This past month I shipped my Household Goods from California to Hawaii and it changed how I feel about the Jones Act and the cost of shipping goods domestically.  

I’m going to tell you a story.  It’s long.  Sorry in advance.

Remember when I left Houston?  I put everything into a U-Haul UBox and sent it from Houston to California until I decided what to do with it.  Well, it was time to go home to Hawaii - so I was going to arrange to send it from California to Hawaii.  The cost was going to be 3500.  This seemed very expensive so I also called Matson and received a quote for a 20ft container.  Their rate was also 3500.  This told me one key thing:  U-Haul is basing their price off the price of a container.  They know I won’t unpack my U-Box and stuff a container for the same price - there would have to be a price savings on the container.  To make a container cheaper for myself I could find someone to share it with but, this is complicated because I’d need to find someone going to Hilo - if I didn’t need my items in a timely manner that might be fine.  One critical point of information here:  A U-box is 300 cu. ft.  A 20’ container is approximately 1360 cu. ft.  (the height of containers can vary).

So I decide that I’m way smarter than all of them - and I go find a 3PL (Third Party Logistics) they handle the warehousing, and logistics required prior to transport.  I find one who quotes me 1100 for shipping (based on cubic) and 800 to re-crate it.  I feel like a genius.

Freight Forwarders are licensed and basically negotiate ocean freight.  They are also responsible for all the paperwork necessary to complete the Bill of Lading which is required for shipment.  

Even though I’m in the shipping industry it would have been really hard for me to go directly to the Freight Forwarder.  Basically, I knew just enough to get myself into trouble.  

It turns out that what I actually found was a con artist.  He took my money for the logistics and didn’t pay the Freight Forwarder - which meant that my shipment was impounded in Honolulu and I had to negotiate the release of my Household Goods.  I had to file claim disputes with my bank and credit card companies and shut down all my accounts.  

The Jones Act isn’t costing the American Public billions of dollars.  Individual companies are charging rates based on the rate of container.  They are grossly overcharging Americans per cubic foot.

Freight Forwarders have increased the cost of shipping Household Goods over other types of items because they know its a high claim item but, they also don’t charge an individual the same rates that they charge a 3PL.  Which means, I have to use a 3PL to save money with the Freight Forwarder.

It’s statistically impossible that I just happened to select the only con-artist 3PL.  3PL’s aren’t exactly popping up on Yelp so, you basically take a gamble when you use one.
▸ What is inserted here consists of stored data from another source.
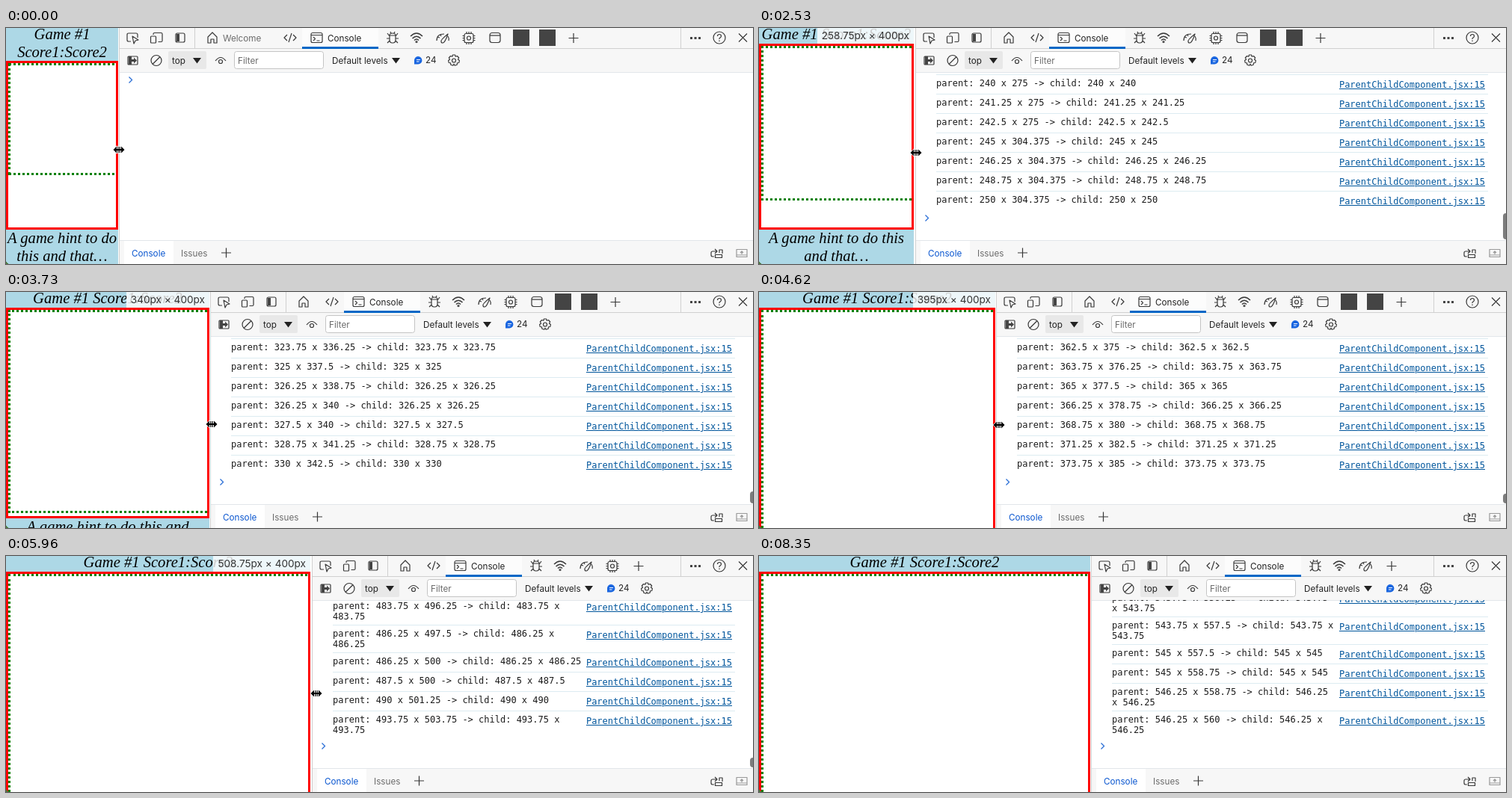
These frames come from a looping animation (999 by 316 pixels, 8.82 s). An HTML page:

```html
<!DOCTYPE html>
<html lang="en">
<head>
<meta charset="utf-8">
<title>Resizing a square child</title>
<style>
html, body { margin: 0; width: 100%; height: 100%; overflow: hidden; background: #fff; }
body { position: relative; }
#page {
  position: absolute; top: -2.6px; left: 0; min-height: 320px;
  display: flex; flex-direction: column; text-align: center; background: lightblue;
  font: italic 20.6px/23.5px "Liberation Serif", serif;
}
#box { flex: 1 0 auto; border: 3px solid red; background: #fff; overflow: hidden; }
#child { border: 3px dotted green; margin-bottom: 4px; }
#tip {
  position: absolute; top: 0; padding: 0 6px; white-space: nowrap;
  font: 13.6px/21px Inter, sans-serif; color: #333; background: rgba(255,255,255,.8);
}
#corner {
  position: absolute; left: 0; bottom: 0; width: 6px; height: 6px;
  background: radial-gradient(circle at 100% 0, transparent 6px, #4a7a3c 6.5px);
}
svg { position: absolute; left: 0; top: 0; }
svg text { font: 11.7px Inter, sans-serif; fill: #222; }
svg .dim { fill: #6b6b6b; }
.icon { fill: none; stroke: #383838; stroke-width: 1.2; stroke-linejoin: round; }
.solid { fill: #444; stroke: none; }
#log {
  position: absolute; top: 59px; right: 24px; height: 225px; overflow: hidden;
  font: 12px/14px "DejaVu Sans Mono", monospace; color: #1b1b1b;
}
.row {
  display: flex; margin-left: 24px; padding: 4px 0; min-height: 17px;
  border-top: 1px solid #dcebf1;
}
.row span { flex: 1; }
.row a {
  margin: 0 4px 0 5px; height: 17px; line-height: 19px;
  color: #00569c; text-decoration: underline;
}
#prompt { position: relative; height: 40px; }
#prompt svg { left: 8px; top: 5px; }
#thumb { position: absolute; left: 995px; bottom: calc(100% - 283px); width: 8px; border-radius: 4px; background: #7d7d7d; }
</style>
</head>
<body>
<div id="page">
  <div>Game #1 Score1:Score2</div>
  <div id="box"><div id="child"></div></div>
  <div>A game hint to do this and that…</div>
</div>
<div id="tip"></div>
<div id="corner"></div>

<svg width="999" height="316">
  <g id="panel">
    <path fill="#fff" d="M152 0h999v316h-999z"/>
    <path fill="#f7f7f7" d="M152 0h999v59h-999zM152 285h999v31h-999z"/>
    <path stroke="#d0d0d0" d="M151.5 0v316M252.5 0v27M152 27.5h999"/>
    <path stroke="#e2e6ea" d="M152 59.5h999M152 284.5h999"/>

    <g class="icon">
      <path d="M167 18h-3q-2 0-2-2V9q0-2 2-2h10q2 0 2 2v4M169 11l8 5-4 1-2 4z"/>
      <path d="M197 9V8q0-1.5 1.5-1.5h9q1.500 0 1.500 1.500v9q0 1.500-1.500 1.500h-4M194.500 11h5q1 0 1 1v7q0 1-1 1h-5q-1 0-1-1v-7q0-1 1-1z"/>
      <rect x="227" y="7" width="12" height="12" rx="2"/>
      <path d="M270 12l6-6 6 6v8h-4v-5h-4v5h-4z"/>
      <rect x="163" y="38" width="13" height="11" rx="1"/>
      <circle cx="201" cy="43.5" r="7"/><path d="M196 48.5l10-10"/>
      <path d="M280 44q7-9 14 0"/><circle cx="287" cy="45" r="2.5"/>
      <circle cx="599" cy="43.5" r="2.5"/>
      <path d="M597.5 36h3l.7 2.2 2.3-.7 2.2 2.5-1.3 2 2 1.5-.6 3-2.4.4-.2 2.3-3 1-1.2-2-1.2 2-3-1-.2-2.3-2.4-.4-.6-3 2-1.500-1.300-2 2.200-2.500 2.300.7z"/>
      <path d="M288 301h13M294.5 294.5v13"/>
    </g>
    <path class="solid" d="M228 8h4v10h-4zM164 38h4v11h-4zM168 42h3v-2.5l4 4-4 4V45h-3z"/>

    <rect x="217" y="31" width="51" height="24" rx="2" fill="#e8e8e8"/>
    <text x="222" y="48">top</text>
    <path fill="#222" d="M250 40h11l-5.5 7.5zM516 40h11l-5.5 7.5z"/>
    <rect x="305.5" y="31.5" width="119" height="23" rx="3" fill="#fff" stroke="#c4c4c4"/>
    <text x="310" y="48" class="dim">Filter</text>
    <text x="436" y="48">Default levels</text>
    <path fill="#1a66e0" d="M546 48.5V43a5.2 5.2 0 1 1 5.2 5.5z"/>
    <path stroke="#fff" d="M549 42.5h5M549 45h3.5"/>
    <text x="561" y="46.5">24</text>

    <path fill="#fff" d="M158 285h66v31h-66z"/>
    <text x="168" y="305.5" style="fill:#0b57d0">Console</text>
    <text x="234" y="305.5" class="dim">Issues</text>
  </g>

  <text id="welcome" y="17.5" class="dim">Welcome</text>
  <g id="tabs">
    <path fill="#fcfcfc" d="M396 0h102v27h-102z"/>
    <path fill="#0067c6" d="M396 25h102v3h-102z"/>
    <text x="430" y="17.5">Console</text>
    <g class="icon">
      <path d="M376 9l-4 4 4 4M384 9l4 4-4 4M382 7l-4 12"/>
      <rect x="408" y="6.5" width="15" height="13" rx="2"/>
      <path d="M408 9.5h15M411 12l2.5 2.5-2.5 2.5M415.5 17h4"/>
      <path d="M513 10q0-3 4-3t4 3v6q0 4-4 4t-4-4zM513 10h8M513 14h-4M521 14h4M513 11l-3-4M521 11l3-4M513 17l-3 3M521 17l3 3M515 7l-1-2M519 7l1-2"/>
      <path d="M541 11q8-8 16 0M543.5 14q5.5-5.5 11 0M546 16.5q3-3 6 0" stroke-width="1.5"/>
      <circle cx="549" cy="18.5" r="1"/>
      <path d="M576 17q0-9 10-9M591 11q2 3 1 6M577 12l3 1M581 9l1 2M582 18q-1-2 9-10-4 12-7 12-2 0-2-2z"/>
    </g>
    <g class="icon extra">
      <rect x="613" y="7.5" width="12" height="12" rx="2"/><circle cx="619" cy="13.5" r="2.5"/>
      <path d="M616 5v2.5M619 5v2.5M622 5v2.5M616 19.5v2.5M619 19.5v2.5M622 19.5v2.5M610.5 10.5h2.5M610.5 13.5h2.5M610.5 16.5h2.5M625 10.5h2.5M625 13.5h2.5M625 16.5h2.5"/>
    </g>
    <g class="icon extra"><rect x="647" y="6.5" width="14" height="13" rx="3"/><path d="M647 10h14"/></g>
    <rect class="solid extra" x="678" y="2" width="22" height="22"/>
    <rect class="solid extra" x="713" y="2" width="22" height="22"/>
  </g>
  <path id="plus" class="icon" d="M-6.5 13.5H6.5M0 7V20"/>

  <path stroke="#d0d0d0" d="M902.5 0v27"/>
  <path class="solid" d="M915 12h3v3h-3zM920.5 12h3v3h-3zM926 12h3v3h-3z"/>
  <g class="icon">
    <circle cx="954" cy="13" r="8"/>
    <path d="M951.5 11q0-2.5 2.5-2.5t2.5 2.5q0 1-1.5 2t-1 2M954 16.5v1.5M980 7.500l11 11M991 7.500l-11 11"/>
    <path d="M947 306h-2q-2 0-2-2v-3q0-2 2-2h5M948 296l3 3-3 3M948.5 303.5h9v4h-9zM954 301v-4h4v5"/>
    <path stroke="#999" d="M977 296.5h14v10h-14zM977 304h14M984 303v-4M982 301l2-2 2 2"/>
  </g>
</svg>

<div id="log"></div>
<div id="thumb"></div>
<svg width="999" height="316">
  <path id="cursor" stroke="#fff" stroke-width="1.2" paint-order="stroke"
    d="M-7.5 0l4.5-4.500v3.500h1.200v-3h1.200v3h1.200v-3h1.200v3h1.200v-3.500l4.500 4.500-4.500 4.500v-3.500h-1.200v3h-1.200v-3h-1.200v3h-1.200v-3h-1.200v3.500z"/>
</svg>

<script>
const $ = id => document.getElementById(id);
const LOOP = 8820, STEP = 149, LAST = 41;

// Console history: [child size, parent height]
const log = [];
const add = (c, h = c < 243 ? 275 : Math.max(304.375, c + 12.5)) => log.push([c, h]);
const fill = (from, to, by) => { for (let c = from; c <= to; c += by) add(c); };

// Drag path: step, page width, panel shift, log length, cursor x, cursor y
const keys = [];
const key = (step, width, shift, x, y) => keys.push([step, width, shift, log.length, x, y]);

key(-1, 150, 0, 151, 163);
fill(181.25, 198.75, 1.25);
key(4, 165, 15, 166, 164);
fill(200, 242.5, 1.25);
[245, 246.25, 248.75, 250].forEach(c => add(c));
key(12, 207, 58, 210, 167);
fill(251.25, 326.25, 1.25);
add(326.25, 340);
fill(327.5, 330, 1.25);
key(20, 272, 122, 275, 177);
fill(331.25, 366.25, 1.25);
add(368.75, 380); add(371.25, 382.5); add(373.75, 385);
key(26, 316, 166, 321, 178);
fill(376.25, 483.75, 2.5);
add(486.25, 497.5); add(486.25, 500); add(487.5, 500); add(490, 501.25); add(493.75, 503.75);
key(35, 407, 258, 415, 184);
fill(496.25, 543.75, 2.5);
add(543.75, 557.5); add(545, 557.5); add(545, 558.75); add(546.25, 558.75); add(546.25, 560);
key(LAST, 443, 293, 449, 186);

function pose(k) {
  const i = Math.max(1, keys.findIndex(p => p[0] >= k));
  const a = keys[i - 1], b = keys[i], f = (k - a[0]) / (b[0] - a[0]);
  return a.map((v, j) => Math.round(v + (b[j] - v) * f));
}

const row = ([c, h]) =>
  `<div class="row"><span>parent: ${c} x ${h} -&gt; child: ${c} x ${c}</span><a>ParentChildComponent.jsx:15</a></div>`;
const prompt = '<div id="prompt"><svg width="8" height="12"><path d="M1.5 1.5l4 4-4 4" fill="none" stroke="#2b6fd6" stroke-width="1.3"/></svg></div>';
const extras = [...document.querySelectorAll('.extra')];
const show = (el, on) => el.style.visibility = on ? 'visible' : 'hidden';
const move = (el, x, y = 0) => el.setAttribute('transform', `translate(${x} ${y})`);

function draw(k, rest) {
  const [, width, shift, count, x, y] = pose(k);
  $('page').style.width = width + 'px';
  $('child').style.width = $('child').style.height = width - 6 + 'px';

  $('tip').textContent = `${width * 1.25}px × 400px`;
  $('tip').style.right = `calc(100% - ${width}px)`;
  show($('tip'), k >= 0 && rest < 4);

  // The tab strip drops its label, then its last tabs, as room runs out
  const narrow = shift > 36, tabShift = shift - (narrow ? 66 : 0);
  const hidden = Math.max(0, Math.ceil((759 + tabShift - 870) / 35));
  move($('panel'), shift);
  move($('tabs'), tabShift);
  move($('plus'), 759 + tabShift - 35 * hidden);
  $('welcome').setAttribute('x', 290 + shift);
  show($('welcome'), !narrow);
  extras.forEach((el, i) => show(el, i < extras.length - hidden));

  const box = $('log');
  box.style.left = 155 + shift + 'px';
  box.innerHTML = log.slice(Math.max(0, count - 10), count).map(row).join('') + prompt;
  box.scrollTop = 9999;

  const total = 26 * count + 40;
  $('thumb').style.height = Math.max(13, 225 * 225 / total) + 'px';
  show($('thumb'), total > 225 && rest < 6);
  move($('cursor'), x, y + 2.2 * (rest + 1) ** 2);
}

const start = performance.now();
let state;
function tick() {
  const t = (performance.now() - start) % LOOP;
  const k = Math.max(-1, Math.min(LAST, Math.floor((t - 742) / STEP)));
  const rest = Math.max(-1, Math.min(7, Math.floor((t - 7302) / STEP)));
  if (state !== k + ':' + rest) {
    state = k + ':' + rest;
    draw(k, rest);
  }
  requestAnimationFrame(tick);
}
tick();
</script>
</body>
</html>
```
What initially would have cost 3500 to ship has cost 5000 by the time I got swindled.  Want to know what the actual freight cost was?  1400.  

So the next time you hear someone quote how much Americans are losing by shipping their goods on US Flag vessels you can divide that number by three.  At a minimum.  Then you add in what it’s worth to keep jobs in America.  Can you put a price on clean water and white sand?  How about the very human element involved - shouldn’t foreign sailors make a livable wage like American Sailors?  These things are hard to quantify but protected by the Jones Act.

The next time you hear the Jones Act mentioned please remember that it’s reach is far and most often misunderstood.


Sometimes the mood strikes me and I hit the keyboard and tap away furiously.  These are often the times that make me feel nervous when I hit publish.  I normally don't read through before hitting publish because if I do I'll chicken out and not post.  I apologize for any errors.